__AIM OF THE TASK__:
Lines that include "flank" make up the answer; copy all of them from the data below.

========================

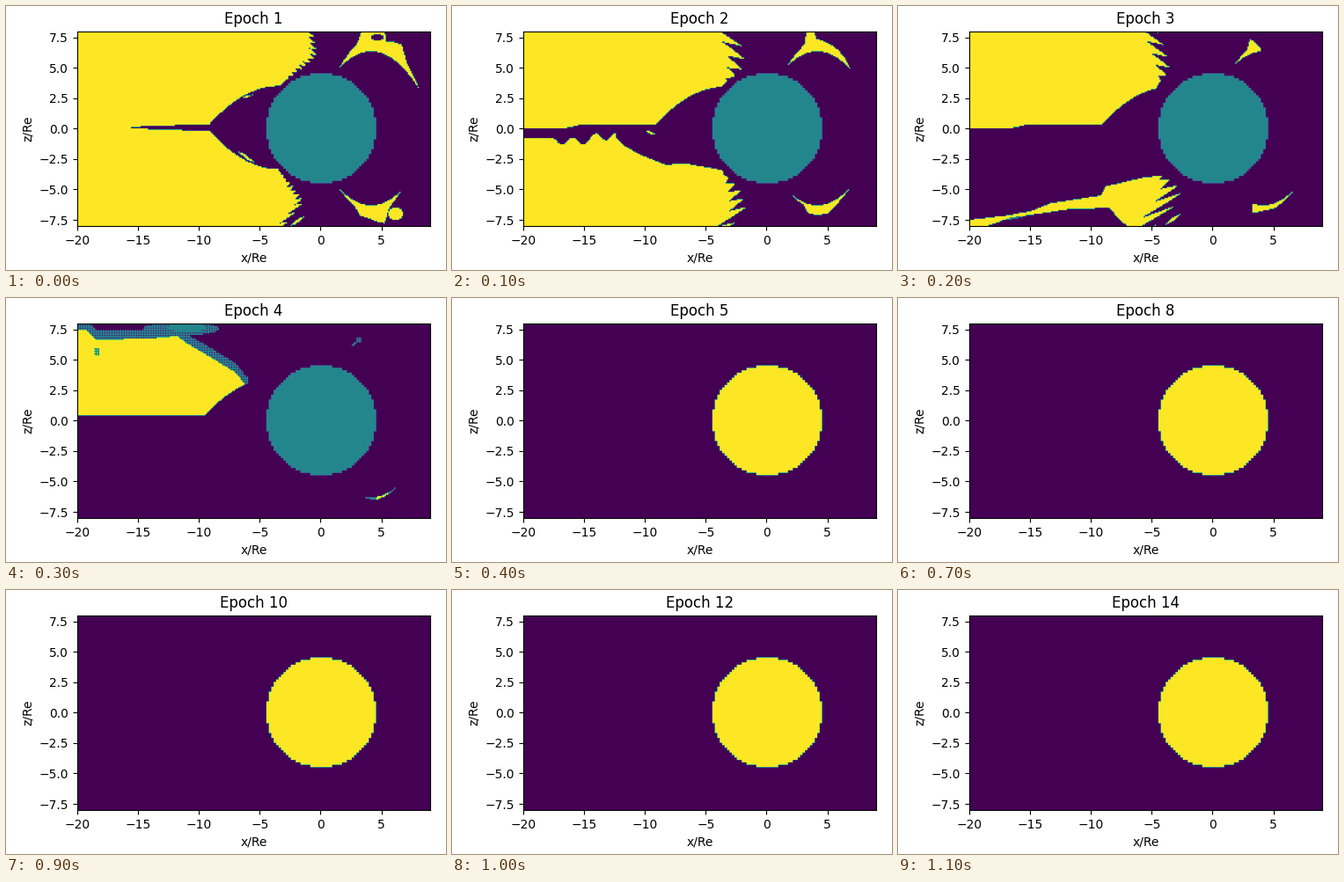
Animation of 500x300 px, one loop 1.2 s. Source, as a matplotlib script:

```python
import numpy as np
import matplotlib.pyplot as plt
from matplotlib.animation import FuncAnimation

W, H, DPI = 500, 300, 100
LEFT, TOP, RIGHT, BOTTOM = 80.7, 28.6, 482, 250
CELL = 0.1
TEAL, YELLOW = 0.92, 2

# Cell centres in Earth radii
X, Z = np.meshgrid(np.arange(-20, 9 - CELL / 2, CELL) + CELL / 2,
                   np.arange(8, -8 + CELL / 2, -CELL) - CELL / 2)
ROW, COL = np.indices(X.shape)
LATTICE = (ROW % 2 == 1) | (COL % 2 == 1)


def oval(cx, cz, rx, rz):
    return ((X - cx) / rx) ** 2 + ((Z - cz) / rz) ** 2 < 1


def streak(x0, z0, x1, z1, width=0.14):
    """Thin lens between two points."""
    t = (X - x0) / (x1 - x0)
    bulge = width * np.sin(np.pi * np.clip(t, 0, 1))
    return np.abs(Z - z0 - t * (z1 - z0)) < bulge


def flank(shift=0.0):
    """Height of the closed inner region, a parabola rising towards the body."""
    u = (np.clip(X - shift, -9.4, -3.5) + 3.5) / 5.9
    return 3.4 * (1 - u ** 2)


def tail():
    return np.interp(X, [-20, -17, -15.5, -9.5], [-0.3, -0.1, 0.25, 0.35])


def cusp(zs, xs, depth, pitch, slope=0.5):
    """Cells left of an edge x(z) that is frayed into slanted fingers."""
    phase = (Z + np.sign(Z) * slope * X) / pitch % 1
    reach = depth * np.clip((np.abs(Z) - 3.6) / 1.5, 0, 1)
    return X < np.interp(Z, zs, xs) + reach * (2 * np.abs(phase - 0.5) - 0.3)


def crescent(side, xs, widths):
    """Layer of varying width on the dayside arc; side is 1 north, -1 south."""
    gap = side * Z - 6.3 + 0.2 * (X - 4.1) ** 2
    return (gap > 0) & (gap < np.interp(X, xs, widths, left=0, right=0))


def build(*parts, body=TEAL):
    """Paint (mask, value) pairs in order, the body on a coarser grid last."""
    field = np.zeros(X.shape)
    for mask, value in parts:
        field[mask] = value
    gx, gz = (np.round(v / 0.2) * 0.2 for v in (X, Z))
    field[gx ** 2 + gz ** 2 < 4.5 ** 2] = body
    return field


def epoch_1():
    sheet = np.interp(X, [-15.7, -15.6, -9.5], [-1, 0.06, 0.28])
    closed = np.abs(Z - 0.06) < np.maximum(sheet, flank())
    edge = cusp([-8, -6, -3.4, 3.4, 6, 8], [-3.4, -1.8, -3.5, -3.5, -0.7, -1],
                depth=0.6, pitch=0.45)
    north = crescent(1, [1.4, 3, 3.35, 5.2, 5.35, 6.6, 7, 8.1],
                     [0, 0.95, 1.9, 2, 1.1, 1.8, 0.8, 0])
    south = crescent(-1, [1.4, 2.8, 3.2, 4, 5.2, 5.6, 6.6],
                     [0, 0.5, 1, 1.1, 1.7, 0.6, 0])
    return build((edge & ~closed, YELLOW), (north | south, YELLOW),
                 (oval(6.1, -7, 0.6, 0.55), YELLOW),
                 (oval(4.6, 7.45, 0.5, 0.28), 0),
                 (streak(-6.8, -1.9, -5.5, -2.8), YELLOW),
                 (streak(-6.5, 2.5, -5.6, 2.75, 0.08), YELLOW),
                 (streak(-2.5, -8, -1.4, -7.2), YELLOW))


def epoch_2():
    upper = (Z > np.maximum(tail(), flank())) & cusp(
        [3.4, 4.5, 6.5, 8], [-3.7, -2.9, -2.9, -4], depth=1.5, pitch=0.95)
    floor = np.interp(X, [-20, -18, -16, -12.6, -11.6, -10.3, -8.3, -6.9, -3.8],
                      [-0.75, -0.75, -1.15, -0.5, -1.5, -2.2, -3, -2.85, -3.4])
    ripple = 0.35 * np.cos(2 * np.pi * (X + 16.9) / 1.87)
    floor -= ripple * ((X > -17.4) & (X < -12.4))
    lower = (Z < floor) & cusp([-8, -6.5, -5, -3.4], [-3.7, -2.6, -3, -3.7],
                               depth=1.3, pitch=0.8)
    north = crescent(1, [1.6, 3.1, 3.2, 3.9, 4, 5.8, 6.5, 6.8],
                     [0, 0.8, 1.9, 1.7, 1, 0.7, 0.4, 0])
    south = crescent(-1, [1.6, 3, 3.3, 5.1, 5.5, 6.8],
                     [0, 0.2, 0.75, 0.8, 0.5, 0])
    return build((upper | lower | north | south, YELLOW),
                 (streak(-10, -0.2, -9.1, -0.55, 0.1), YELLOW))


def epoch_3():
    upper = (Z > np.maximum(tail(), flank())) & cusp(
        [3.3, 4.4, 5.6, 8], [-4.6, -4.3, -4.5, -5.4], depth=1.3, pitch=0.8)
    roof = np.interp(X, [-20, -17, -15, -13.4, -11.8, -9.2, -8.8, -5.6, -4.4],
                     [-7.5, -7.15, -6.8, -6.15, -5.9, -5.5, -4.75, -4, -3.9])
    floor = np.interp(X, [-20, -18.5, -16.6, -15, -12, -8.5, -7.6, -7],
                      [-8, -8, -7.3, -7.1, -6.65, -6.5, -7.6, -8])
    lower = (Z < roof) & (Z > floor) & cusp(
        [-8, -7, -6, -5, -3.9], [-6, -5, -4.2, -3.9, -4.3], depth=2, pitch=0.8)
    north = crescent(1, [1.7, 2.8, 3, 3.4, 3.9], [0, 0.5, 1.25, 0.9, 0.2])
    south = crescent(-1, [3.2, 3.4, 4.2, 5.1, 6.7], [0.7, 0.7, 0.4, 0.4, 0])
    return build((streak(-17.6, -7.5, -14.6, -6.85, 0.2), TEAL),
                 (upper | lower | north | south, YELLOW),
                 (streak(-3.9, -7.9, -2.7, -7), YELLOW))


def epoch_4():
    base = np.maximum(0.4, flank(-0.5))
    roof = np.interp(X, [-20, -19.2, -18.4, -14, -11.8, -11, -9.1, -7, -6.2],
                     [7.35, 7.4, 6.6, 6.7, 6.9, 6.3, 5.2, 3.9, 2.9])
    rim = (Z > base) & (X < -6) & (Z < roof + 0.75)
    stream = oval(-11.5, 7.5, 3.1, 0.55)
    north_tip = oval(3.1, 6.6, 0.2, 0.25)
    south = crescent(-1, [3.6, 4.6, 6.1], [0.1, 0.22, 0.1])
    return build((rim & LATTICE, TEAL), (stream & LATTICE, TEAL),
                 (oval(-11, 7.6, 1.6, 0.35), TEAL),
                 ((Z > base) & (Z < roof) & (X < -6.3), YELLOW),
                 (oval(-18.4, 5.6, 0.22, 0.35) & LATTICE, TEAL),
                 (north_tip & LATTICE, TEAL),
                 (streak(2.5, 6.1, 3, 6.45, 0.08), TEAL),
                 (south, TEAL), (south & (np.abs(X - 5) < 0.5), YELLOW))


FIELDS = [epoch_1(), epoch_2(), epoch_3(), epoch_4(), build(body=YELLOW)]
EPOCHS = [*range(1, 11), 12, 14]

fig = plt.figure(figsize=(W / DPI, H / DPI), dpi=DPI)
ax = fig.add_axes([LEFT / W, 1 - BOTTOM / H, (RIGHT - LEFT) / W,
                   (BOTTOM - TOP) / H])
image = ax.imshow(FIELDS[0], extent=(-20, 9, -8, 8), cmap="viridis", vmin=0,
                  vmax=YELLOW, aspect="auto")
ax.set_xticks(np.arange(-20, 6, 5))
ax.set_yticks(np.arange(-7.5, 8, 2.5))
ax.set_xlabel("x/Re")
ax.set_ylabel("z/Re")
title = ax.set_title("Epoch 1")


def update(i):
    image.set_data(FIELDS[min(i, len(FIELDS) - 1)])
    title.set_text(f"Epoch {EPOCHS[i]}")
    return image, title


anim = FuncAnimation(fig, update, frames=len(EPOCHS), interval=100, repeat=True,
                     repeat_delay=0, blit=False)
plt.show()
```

========================

__EXERCISE SOLUTION__:
def flank(shift=0.0):
    closed = np.abs(Z - 0.06) < np.maximum(sheet, flank())
    upper = (Z > np.maximum(tail(), flank())) & cusp(
    upper = (Z > np.maximum(tail(), flank())) & cusp(
    base = np.maximum(0.4, flank(-0.5))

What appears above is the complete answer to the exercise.